- Also called pipperoo. Informal. someone or something wonderful: Last night’s party was a pip.
verb (used without object), pipped, pip·ping.
- to peep or chirp.
- (of a young bird) to break out from the shell.
verb (used with object), pipped, pip·ping.
- to crack or chip a hole through (the shell), as a young bird.
- blip(def 1).
verb (used with object), pipped, pip·ping.
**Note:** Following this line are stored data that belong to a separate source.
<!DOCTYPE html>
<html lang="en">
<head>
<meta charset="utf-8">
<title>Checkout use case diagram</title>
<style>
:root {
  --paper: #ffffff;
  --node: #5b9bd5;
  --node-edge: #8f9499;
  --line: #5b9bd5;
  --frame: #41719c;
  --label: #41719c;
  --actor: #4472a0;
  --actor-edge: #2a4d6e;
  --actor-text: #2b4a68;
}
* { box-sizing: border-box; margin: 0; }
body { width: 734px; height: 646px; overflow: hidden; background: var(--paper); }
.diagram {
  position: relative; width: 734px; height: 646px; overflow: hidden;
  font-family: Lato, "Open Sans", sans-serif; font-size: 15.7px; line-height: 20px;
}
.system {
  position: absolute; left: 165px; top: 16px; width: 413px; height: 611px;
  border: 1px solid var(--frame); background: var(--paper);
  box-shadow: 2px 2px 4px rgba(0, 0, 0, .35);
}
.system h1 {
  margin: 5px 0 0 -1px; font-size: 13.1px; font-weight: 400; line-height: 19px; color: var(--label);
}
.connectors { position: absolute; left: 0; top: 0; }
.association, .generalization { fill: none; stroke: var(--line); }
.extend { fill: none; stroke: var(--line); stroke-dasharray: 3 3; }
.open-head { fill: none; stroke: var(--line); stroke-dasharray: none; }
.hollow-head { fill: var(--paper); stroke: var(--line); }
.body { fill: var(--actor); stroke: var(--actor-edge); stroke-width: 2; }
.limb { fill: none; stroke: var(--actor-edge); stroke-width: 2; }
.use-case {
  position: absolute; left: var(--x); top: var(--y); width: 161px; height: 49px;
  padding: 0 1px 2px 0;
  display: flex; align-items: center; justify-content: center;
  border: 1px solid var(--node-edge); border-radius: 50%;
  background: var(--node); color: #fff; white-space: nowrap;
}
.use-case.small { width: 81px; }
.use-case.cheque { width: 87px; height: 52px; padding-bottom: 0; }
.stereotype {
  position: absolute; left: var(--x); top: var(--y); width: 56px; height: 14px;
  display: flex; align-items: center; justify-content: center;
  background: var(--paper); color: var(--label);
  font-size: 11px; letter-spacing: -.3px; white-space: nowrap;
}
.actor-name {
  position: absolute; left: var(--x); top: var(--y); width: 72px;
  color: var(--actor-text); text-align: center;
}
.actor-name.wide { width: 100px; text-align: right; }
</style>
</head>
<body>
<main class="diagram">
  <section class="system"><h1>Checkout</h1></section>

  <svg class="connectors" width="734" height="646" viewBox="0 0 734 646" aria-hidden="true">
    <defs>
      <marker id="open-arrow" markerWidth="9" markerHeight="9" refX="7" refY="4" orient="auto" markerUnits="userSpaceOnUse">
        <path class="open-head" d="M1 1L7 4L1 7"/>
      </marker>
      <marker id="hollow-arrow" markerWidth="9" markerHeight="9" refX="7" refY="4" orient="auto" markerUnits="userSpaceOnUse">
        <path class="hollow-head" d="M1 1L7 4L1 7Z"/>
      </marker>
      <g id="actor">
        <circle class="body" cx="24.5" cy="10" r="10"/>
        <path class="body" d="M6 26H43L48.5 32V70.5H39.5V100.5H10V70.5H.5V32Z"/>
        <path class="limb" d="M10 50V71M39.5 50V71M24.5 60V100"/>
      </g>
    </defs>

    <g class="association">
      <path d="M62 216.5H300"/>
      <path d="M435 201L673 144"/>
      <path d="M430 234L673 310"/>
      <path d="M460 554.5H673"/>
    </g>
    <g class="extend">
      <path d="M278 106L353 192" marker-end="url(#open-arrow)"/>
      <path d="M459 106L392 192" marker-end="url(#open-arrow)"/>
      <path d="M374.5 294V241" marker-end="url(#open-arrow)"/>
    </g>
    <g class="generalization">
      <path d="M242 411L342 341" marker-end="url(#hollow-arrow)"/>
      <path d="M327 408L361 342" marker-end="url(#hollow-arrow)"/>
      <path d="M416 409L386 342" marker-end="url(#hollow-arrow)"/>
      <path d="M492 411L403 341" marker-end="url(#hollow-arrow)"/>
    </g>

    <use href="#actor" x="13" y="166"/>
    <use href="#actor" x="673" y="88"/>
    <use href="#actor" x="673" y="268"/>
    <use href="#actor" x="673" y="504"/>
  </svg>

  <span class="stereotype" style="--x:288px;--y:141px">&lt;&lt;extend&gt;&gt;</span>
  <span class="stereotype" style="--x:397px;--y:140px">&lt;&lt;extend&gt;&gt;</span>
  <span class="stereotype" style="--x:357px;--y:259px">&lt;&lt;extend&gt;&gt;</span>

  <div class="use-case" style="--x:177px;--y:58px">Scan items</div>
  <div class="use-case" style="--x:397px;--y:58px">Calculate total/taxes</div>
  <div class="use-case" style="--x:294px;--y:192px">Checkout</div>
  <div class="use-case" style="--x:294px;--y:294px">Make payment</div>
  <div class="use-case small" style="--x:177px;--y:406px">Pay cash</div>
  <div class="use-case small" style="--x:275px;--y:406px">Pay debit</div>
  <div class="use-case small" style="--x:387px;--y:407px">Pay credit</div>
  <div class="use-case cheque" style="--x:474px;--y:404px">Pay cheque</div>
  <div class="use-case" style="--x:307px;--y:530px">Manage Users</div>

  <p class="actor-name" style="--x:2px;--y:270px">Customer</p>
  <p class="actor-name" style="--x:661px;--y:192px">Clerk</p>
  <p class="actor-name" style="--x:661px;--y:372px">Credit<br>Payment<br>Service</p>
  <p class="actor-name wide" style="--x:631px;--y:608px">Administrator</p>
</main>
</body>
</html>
British Slang.
- to blackball.
- to defeat (an opponent).
- to shoot, especially to wound or kill by a gunshot.
- a male given name, form of Philip.
- the seed of a fleshy fruit, such as an apple or pear
- any of the segments marking the surface of a pineapple
- a rootstock or flower of the lily of the valley or certain other plants
- a short high-pitched sound, a sequence of which can act as a time signal, esp on radio
- a radar blip
- a spot or single device, such as a spade, diamond, heart, or club on a playing card
- any of the spots on dice or dominoes
- Also called: star informal the emblem worn on the shoulder by junior officers in the British Army, indicating their rank
verb pips, pipping or pipped
- (of a young bird)
- (intr)to chirp; peep
- to pierce (the shell of its egg) while hatching
- (intr) to make a short high-pitched sound
- a contagious disease of poultry characterized by the secretion of thick mucus in the mouth and throat
- facetious, slang a minor human ailment
- British, Australian, NZ and Southern African slang a bad temper or depression (esp in the phrase give (someone) the pip)
- get the pip or have the pip NZ informal to sulk
verb pips, pipping or pipped
- British slang to cause to be annoyed or depressed
verb pips, pipping or pipped (tr) British slang
- to wound or kill, esp with a gun
- to defeat (a person), esp when his success seems certain (often in the phrase pip at the post)
- to blackball or ostracize
n.1“seed of an apple,” 1797, shortened form of pipin “seed of a fleshy fruit” (early 14c.), from Old French pepin (13c.), probably from a root *pipp-, expressing smallness (cf. Italian pippolo, Spanish pepita “seed, kernel”). n.2“disease of birds,” late 14c., probably from Middle Dutch pippe “mucus,” from West Germanic *pipit (cf. East Frisian pip, Middle High German pfipfiz, German Pips), an early borrowing from Vulgar Latin *pippita, unexplained alteration of Latin pituita “phlegm” (see pituitary). n.3“spot on a playing card, etc.” c.1600, peep, of unknown origin. Because of the original form, it is not considered as connected to pip (n.1). Related: Pips.